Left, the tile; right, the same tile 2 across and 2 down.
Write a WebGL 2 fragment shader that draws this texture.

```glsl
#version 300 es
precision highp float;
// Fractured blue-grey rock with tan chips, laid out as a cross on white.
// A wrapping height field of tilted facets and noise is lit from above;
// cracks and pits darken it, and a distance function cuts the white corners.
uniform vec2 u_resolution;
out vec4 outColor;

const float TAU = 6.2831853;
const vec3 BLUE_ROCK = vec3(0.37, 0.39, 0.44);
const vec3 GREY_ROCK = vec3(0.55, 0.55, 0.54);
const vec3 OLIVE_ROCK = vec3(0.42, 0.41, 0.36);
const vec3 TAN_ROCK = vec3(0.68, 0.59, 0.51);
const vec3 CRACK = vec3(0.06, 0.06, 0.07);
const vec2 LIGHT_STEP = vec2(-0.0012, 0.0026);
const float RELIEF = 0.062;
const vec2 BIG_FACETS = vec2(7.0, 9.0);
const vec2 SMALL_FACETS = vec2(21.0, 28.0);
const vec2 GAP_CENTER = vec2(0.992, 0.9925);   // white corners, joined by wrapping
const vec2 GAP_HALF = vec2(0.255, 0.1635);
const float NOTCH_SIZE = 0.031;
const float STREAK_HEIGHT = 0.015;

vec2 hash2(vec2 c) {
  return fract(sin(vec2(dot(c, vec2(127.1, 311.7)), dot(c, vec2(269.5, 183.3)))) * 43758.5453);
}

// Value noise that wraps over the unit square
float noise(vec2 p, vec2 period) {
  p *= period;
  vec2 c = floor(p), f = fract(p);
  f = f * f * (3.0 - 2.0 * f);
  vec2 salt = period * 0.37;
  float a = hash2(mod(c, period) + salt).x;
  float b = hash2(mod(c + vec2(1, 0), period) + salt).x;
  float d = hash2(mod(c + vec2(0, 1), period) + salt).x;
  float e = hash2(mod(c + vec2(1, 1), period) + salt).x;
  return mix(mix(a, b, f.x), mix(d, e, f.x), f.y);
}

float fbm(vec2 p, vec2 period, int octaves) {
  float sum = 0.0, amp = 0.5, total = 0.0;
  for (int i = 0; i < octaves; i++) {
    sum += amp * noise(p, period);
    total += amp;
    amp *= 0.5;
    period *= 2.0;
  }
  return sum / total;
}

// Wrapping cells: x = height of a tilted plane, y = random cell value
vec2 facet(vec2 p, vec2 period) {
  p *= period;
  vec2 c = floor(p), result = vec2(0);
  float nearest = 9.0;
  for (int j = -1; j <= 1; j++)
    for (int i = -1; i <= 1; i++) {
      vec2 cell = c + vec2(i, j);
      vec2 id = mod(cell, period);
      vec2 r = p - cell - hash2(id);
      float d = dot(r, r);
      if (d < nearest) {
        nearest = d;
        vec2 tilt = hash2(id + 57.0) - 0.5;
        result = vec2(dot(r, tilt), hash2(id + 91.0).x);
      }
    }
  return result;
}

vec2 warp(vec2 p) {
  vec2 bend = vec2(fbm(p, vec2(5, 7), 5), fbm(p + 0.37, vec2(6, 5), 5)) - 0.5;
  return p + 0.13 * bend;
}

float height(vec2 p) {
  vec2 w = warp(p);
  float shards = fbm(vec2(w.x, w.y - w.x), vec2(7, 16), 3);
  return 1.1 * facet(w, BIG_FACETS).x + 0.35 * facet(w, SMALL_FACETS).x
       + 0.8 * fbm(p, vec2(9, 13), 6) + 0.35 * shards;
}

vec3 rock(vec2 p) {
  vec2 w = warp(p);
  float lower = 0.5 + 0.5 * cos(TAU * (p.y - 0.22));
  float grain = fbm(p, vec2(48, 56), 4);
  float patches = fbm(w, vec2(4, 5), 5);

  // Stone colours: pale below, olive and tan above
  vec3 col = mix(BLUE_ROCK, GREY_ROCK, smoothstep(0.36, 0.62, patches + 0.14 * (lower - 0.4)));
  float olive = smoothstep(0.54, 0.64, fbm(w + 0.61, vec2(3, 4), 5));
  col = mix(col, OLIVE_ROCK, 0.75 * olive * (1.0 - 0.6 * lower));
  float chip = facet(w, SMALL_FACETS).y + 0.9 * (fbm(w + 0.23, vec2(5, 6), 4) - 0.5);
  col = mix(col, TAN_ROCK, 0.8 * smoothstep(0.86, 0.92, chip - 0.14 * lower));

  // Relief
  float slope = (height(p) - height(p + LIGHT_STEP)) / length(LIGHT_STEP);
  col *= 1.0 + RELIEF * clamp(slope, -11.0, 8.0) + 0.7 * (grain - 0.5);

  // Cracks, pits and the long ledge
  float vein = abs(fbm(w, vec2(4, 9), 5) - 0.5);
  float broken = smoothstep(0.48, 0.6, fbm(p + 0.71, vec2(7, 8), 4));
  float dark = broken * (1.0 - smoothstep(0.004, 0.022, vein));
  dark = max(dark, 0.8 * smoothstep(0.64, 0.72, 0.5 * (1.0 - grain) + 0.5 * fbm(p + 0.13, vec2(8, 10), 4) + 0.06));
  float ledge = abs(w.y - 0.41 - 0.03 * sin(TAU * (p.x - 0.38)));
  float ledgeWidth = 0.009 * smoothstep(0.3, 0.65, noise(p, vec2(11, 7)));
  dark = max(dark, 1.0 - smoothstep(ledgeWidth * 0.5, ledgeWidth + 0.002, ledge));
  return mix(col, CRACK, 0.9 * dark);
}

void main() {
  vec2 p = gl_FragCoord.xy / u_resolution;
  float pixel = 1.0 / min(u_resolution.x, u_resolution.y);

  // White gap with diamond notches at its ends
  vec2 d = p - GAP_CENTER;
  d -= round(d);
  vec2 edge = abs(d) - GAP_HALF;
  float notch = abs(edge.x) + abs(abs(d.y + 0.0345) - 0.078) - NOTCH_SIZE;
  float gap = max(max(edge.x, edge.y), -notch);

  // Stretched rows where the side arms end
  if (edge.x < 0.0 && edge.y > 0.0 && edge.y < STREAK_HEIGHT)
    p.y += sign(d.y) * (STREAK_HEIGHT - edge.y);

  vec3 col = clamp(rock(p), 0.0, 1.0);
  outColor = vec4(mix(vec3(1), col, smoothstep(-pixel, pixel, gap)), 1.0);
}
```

※ ※ ※

- What this task involves -
If the word "return" appears in a line above, copy that line.

- Worked solution -
  return fract(sin(vec2(dot(c, vec2(127.1, 311.7)), dot(c, vec2(269.5, 183.3)))) * 43758.5453);
  return mix(mix(a, b, f.x), mix(d, e, f.x), f.y);
  return sum / total;
  return result;
  return p + 0.13 * bend;
  return 1.1 * facet(w, BIG_FACETS).x + 0.35 * facet(w, SMALL_FACETS).x
  return mix(col, CRACK, 0.9 * dark);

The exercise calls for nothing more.